After thoroughly enjoying the first book in the series, I was eager to start the next one—so I did the very next day! And I hadn’t expected to love it more than the first, but I darned well did! Not only are Cam and Maggie such richly textured characters, but the stakes are even higher for them. While Eleanor in the first book was not a well-known figure publicly, Maggie in this book certainly is, and her association with the theater makes her a scandalous partner for a nobleman indeed. What’s more, a bad experience in her past has soured her against aristocrats, which adds to the tension when she discovers herself in lust and then in love with Viscount Marwood.
Cam is an adorable rake, mostly because he’s quite earnest about his rakishness, and yet he has a healthy respect for women. He plays the part of bored sophisticate so well, but when it comes to the theater and Maggie’s work, he’s as excitable as a puppy dog. He’s remarkably insightful, too, and I loved the way he keeps Maggie unsettled. And that moment of triumph at the end? Let’s just say I would’ve paid good money for a front-row seat to that performance!
In society circles she’s known as the Watching Wallflower—shy, quiet, and certainly never scandalous. Yet beneath Lady Sarah Frampton’s demure façade hides the mind of The Lady of Dubious Quality, author of the most titillating erotic fiction the ton has ever seen. Sarah knows discovery would lead to her ruin, but marriage—to a vicar, no less—could help protect her from slander. An especially tempting option when the clergyman in question is the handsome, intriguing Jeremy Cleland.
Tasked with unmasking London’s most scandalous author by his powerful family, Jeremy has no idea that his beautiful, innocent bride is the very woman he seeks to destroy. His mission must remain a secret, even from the new wife who stirs his deepest longings. Yet when the truth comes to light, Sarah and Jeremy’s newfound love will be tested. Will Sarah’s secret identity tear them apart or will the temptations of his wallflower wife prove too wicked to resist?
It is just ridiculous how much I enjoyed this novel, even despite knowing I wouldn’t have another novel to read right after this one. Honestly, I would’ve given it six stars if I could have.

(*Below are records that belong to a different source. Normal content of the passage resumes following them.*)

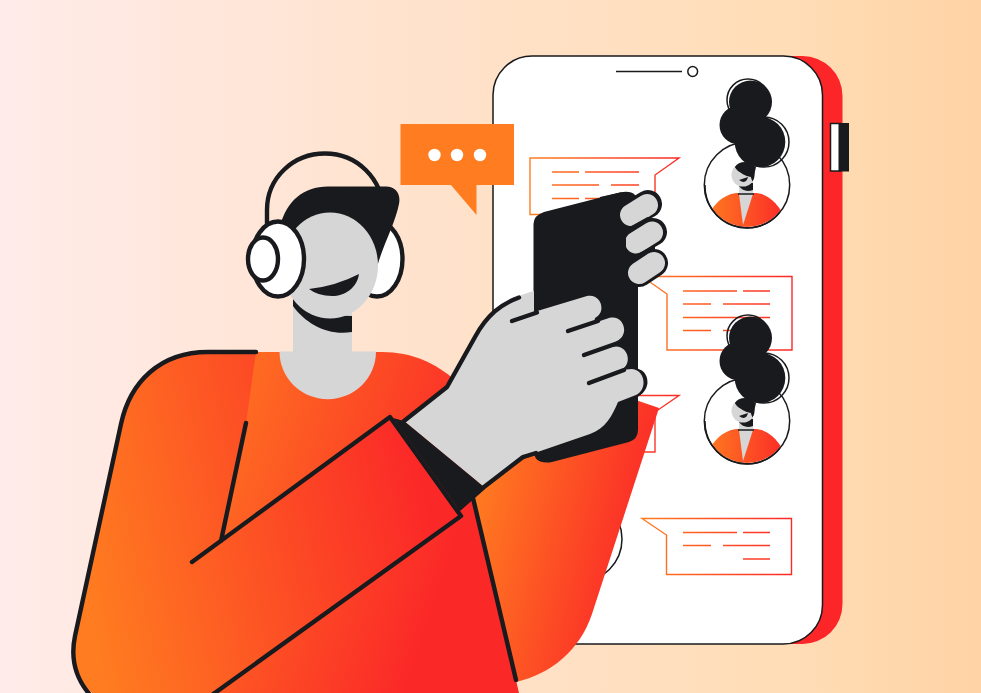
<!DOCTYPE html>
<html lang="en">
<head>
<meta charset="utf-8">
<title>Chatting on the phone</title>
<style>
:root{--ink:#191a1d;--skin:#d6d6d6;--paper:#fff;--orange:#ff7d20;--red:#fb2828}
html,body{margin:0;padding:0;overflow:hidden}
svg{display:block;width:981px;height:693px}
.ink{fill:var(--ink)}
.skin{fill:var(--skin)}
.paper{fill:var(--paper)}
.line{fill:none;stroke:var(--ink);stroke-width:4.4;stroke-linecap:round;stroke-linejoin:round}
.outlined{stroke:var(--ink);stroke-width:4.4}
.thin{stroke:var(--ink);stroke-width:1.5}
.hollow{fill:none}
.message{fill:none;stroke:url(#message-right);stroke-width:1.4}
.message.left{stroke:url(#message-left)}
.start{stop-color:var(--orange)}
.end{stop-color:var(--red)}
</style>
</head>
<body>
<svg viewBox="0 0 981 693" role="img" aria-label="Person with headphones chatting on a smartphone, with a large phone screen behind">
<defs>
<linearGradient id="backdrop"><stop offset="0" stop-color="#ffebe9"/><stop offset=".45" stop-color="#ffe2cb"/><stop offset=".8" stop-color="#ffddb6"/><stop offset="1" stop-color="#ffd3a5"/></linearGradient>
<linearGradient id="message-left" gradientUnits="userSpaceOnUse" x1="530" y1="0" x2="680" y2="0"><stop class="start"/><stop offset="1" class="end"/></linearGradient>
<linearGradient id="message-right" gradientUnits="userSpaceOnUse" x1="642" y1="0" x2="792" y2="0"><stop class="start"/><stop offset="1" class="end"/></linearGradient>
<linearGradient id="torso-fill" gradientUnits="userSpaceOnUse" x1="170" y1="400" x2="470" y2="500"><stop class="start"/><stop offset="1" class="end"/></linearGradient>
<linearGradient id="sleeve-fill" gradientUnits="userSpaceOnUse" x1="75" y1="560" x2="425" y2="490"><stop class="start"/><stop offset="1" class="end"/></linearGradient>
<linearGradient id="far-sleeve-fill" gradientUnits="userSpaceOnUse" x1="465" y1="520" x2="640" y2="560"><stop class="start"/><stop offset="1" class="end"/></linearGradient>
<linearGradient id="blouse-fill"><stop class="start"/><stop offset="1" class="end"/></linearGradient>
<clipPath id="avatar-clip"><circle cx="747" cy="185" r="42"/></clipPath>
<clipPath id="face-clip"><circle cx="743" cy="175" r="11.5"/></clipPath>
<g id="avatar">
<circle class="paper thin" cx="747" cy="185" r="42.7"/>
<g clip-path="url(#avatar-clip)">
<path fill="url(#blouse-fill)" d="M704 230V222C715 200 727 193 739 193H754C768 193 777 202 788 222V230Z"/>
<path class="skin" d="M739 178H753V194L743 225L739 194Z"/>
<path class="ink" d="M739 183H753V190Q744 193 739 186Z"/>
<path class="thin" d="M738 194H754"/>
</g>
<path class="hollow thin" d="M705 185A42 42 0 0 0 780 212"/>
<circle class="skin" cx="743" cy="175" r="11.5"/>
<path class="ink" clip-path="url(#face-clip)" d="M735 167L742 160H758V184Q752 184 751 177Q742 176 735 167Z"/>
<path class="ink" d="M735 167Q738 162 745 162L756 167L753 180Q749 173 743 173Q737 172 735 167Z"/>
<path class="ink" d="M739 180L748 177Q746 185 739 180Z"/>
<circle class="hollow thin" cx="748" cy="100" r="21"/>
<circle class="hollow thin" cx="764" cy="142" r="25"/>
<circle class="ink" cx="750.5" cy="102" r="21.5"/>
<circle class="ink" cx="739" cy="125" r="19.5"/>
<circle class="ink" cx="760" cy="142" r="25.3"/>
</g>
</defs>

<rect id="background" width="981" height="693" fill="url(#backdrop)"/>

<g id="big-phone">
<path fill="#fc2527" d="M770 56H802A40 40 0 0 1 842.500 96V604A40 40 0 0 1 802 644H770Z"/>
<rect class="paper thin" x="493" y="56" width="329.500" height="588" rx="39"/>
<path class="thin" d="M616 71.500H682"/>
<circle class="hollow thin" cx="692.700" cy="71.500" r="4.900"/>
<rect class="paper thin" x="830.500" y="123.500" width="10" height="47.500"/>
<rect class="ink" x="838.500" y="123" width="10.500" height="48.500"/>
</g>

<g id="messages">
<path class="message left" d="M530 158H679L655 175V214.500H530Z"/>
<path class="message left" d="M552 172H579M585 172H639M552 185H599M611 185H639M552 198.500H579M585 198.500H639"/>
<path class="message" d="M642 276.500H792V350H667V294Z"/>
<path class="message" d="M683 291H737M743 291H770M683 304H711M723 304H770M683 317.500H770M683 330.500H711M723 330.500H770"/>
<path class="message left" d="M530 395.500H679L655 412V452H530Z"/>
<path class="message" d="M642 518.500H791.500V574.500H666.500V535Z"/>
<path class="message" d="M683 532.500H737M743 532.500H770M683 545.500H711M723 545.500H770M743 559H770"/>
</g>

<g id="avatars">
<use href="#avatar"/>
<use href="#avatar" y="236"/>
<circle class="paper thin" cx="579" cy="539" r="43"/>
</g>

<g id="typing-bubble">
<path fill="#ff7d20" d="M400.500 124H514V185H476.500V215L451 185H400.500Z"/>
<g class="paper"><circle cx="434.500" cy="155" r="6.200"/><circle cx="457" cy="155" r="6.200"/><circle cx="480" cy="155" r="6.200"/></g>
</g>

<g id="body">
<path id="far-sleeve" fill="url(#far-sleeve-fill)" d="M470 480L540 420L630 398L659 408L592 614C580 650 551 674 516 682L473 500Z"/>
<path id="torso" fill="url(#torso-fill)" d="M240 352H382C412 352 436 363 456 381L478 480L473 498L519 693H120L200 500Z"/>
</g>

<g id="head">
<path class="line" d="M267 226V210C267 178 293 153.500 325 153.500C357 153.500 382 178 384 212"/>
<ellipse class="paper outlined" cx="377" cy="259" rx="25.500" ry="37.500"/>
<path class="skin" d="M293 270H352V353H293Z"/>
<path class="skin" d="M279.500 351.500H376A48 47.500 0 0 1 279.500 351.500Z"/>
<path class="ink" d="M293 294Q309 316 352 316V332C328 336 306 324 293 306Z"/>
<path class="ink" d="M280 226C287 201 303 186.500 328 186.500H386C396 186.500 401 194 399 204C395 224 383 245 377 267L325 245Z"/>
<ellipse class="skin" cx="330" cy="265.500" rx="48" ry="53"/>
<path class="ink" d="M309 289Q336 286 359 274C357 288 345 296 332 296Q318 296 309 289Z"/>
<ellipse class="paper outlined" cx="278" cy="259" rx="26" ry="37.500"/>
<ellipse class="paper outlined" cx="263" cy="259" rx="15" ry="21.500"/>
</g>

<g id="handset">
<path class="ink" d="M544 212L620 192.500Q638 189 638 205V430Q638 439 629 442L552 462Q534 465 533.500 450V224Q534 215 544 212Z"/>
<g id="far-fingers" stroke-linecap="round" fill="none">
<path stroke="#191a1d" stroke-width="28" d="M631 214L648 204M636 242L653 232M639 273L654 263"/>
<path stroke="#d6d6d6" stroke-width="22" d="M631 215L647 205M636 242.500L652 232.500M639 273L654 263"/>
<path stroke="#191a1d" stroke-width="4" d="M630 229L648 219M634 258L653 248"/>
</g>
<path class="ink" d="M600 197L620 192.500Q628 191 632 194L620 208V222L626 234V248L628 262L627 280L638 288V300H600Z"/>
</g>

<g id="near-hand">
<path class="line" d="M523 457L590 434C606 428 612 416 618 402L634 396C651 390 648 368 630 370"/>
<path class="skin" d="M404 421L447 387L475 337C487 315 501 304 519 296Q526 293 534 291V312L587 296C601 293 607 312 595 318L594 323L609 318C624 314 630 335 617 341L612 347C627 343 634 363 621 370L632 369C645 370 648 389 636 395L618 402C612 416 606 428 590 434L523 457L484 487Z"/>
<path class="line" d="M512 321L537 312.500M568 331L598 321M584 355L618 343M589 383L624 370"/>
<path class="line" d="M404 421L447 387L475 337C487 315 501 304 519 297.500"/>
<path class="line" d="M460 508L484 487L523 457L536 453"/>
<path class="ink" d="M393 418L404 421L484 487L460 511Z"/>
</g>

<g id="near-arm">
<path fill="url(#sleeve-fill)" d="M256 352H208C160 352 130 382 121 424L75 636C70 660 76 680 92 693H215L461 516L390 417L221 541L246 423Z"/>
<path class="line" d="M256 352H208C160 352 130 382 121 424L75 636C70 660 76 680 92 697"/>
<path class="line" d="M246 423L221 541M192 562L390 417L461 516L212 695"/>
<path class="line" d="M473 498L516 680"/>
</g>
</svg>
</body>
</html>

Whereas books 1 and 2 of the series had us cheering for rakish lords who dared scandal to wed women who were not of the aristocratic class and writers to boot, this one turns that pattern on its ear. Jeremy is a vicar, and he’s the next best thing to a virgin, while Sarah is the daughter of a duke who spends her time penning (or quilling) erotic novels. I hardly expected this to be the sexiest book of the three, but the author probably anticipated that and wrote this novel while mentally rubbing her hands in glee. What I loved was that both characters were highly intelligent, witty, and insightful—which is exactly why they instantly become the biggest threats to the sanctity of each other’s secrets.
As a series-ender, it’s a humdinger, made ever more sweeter because we see a bit of the two other couples at various points in the novel. And it’s in this book that Daniel, Viscount Marwood, utters my favorite line in the whole trilogy: “It’s about more than the lure of sexual satisfaction. You must remember that every woman you encounter is a human being, with thoughts, feelings, and ideas of her own. Treat her with respect, never as an object of for sating your lusts. There is no such thing as a conquest. Conquering is for bullies. A seduction is for both parties, not just the man’s gratification.”
If you’re in the US, Avon is hosting a giveaway for print copies of The Wicked Quills of London books 1 & 2: Forever Your Earl and Scandal Takes the Stage.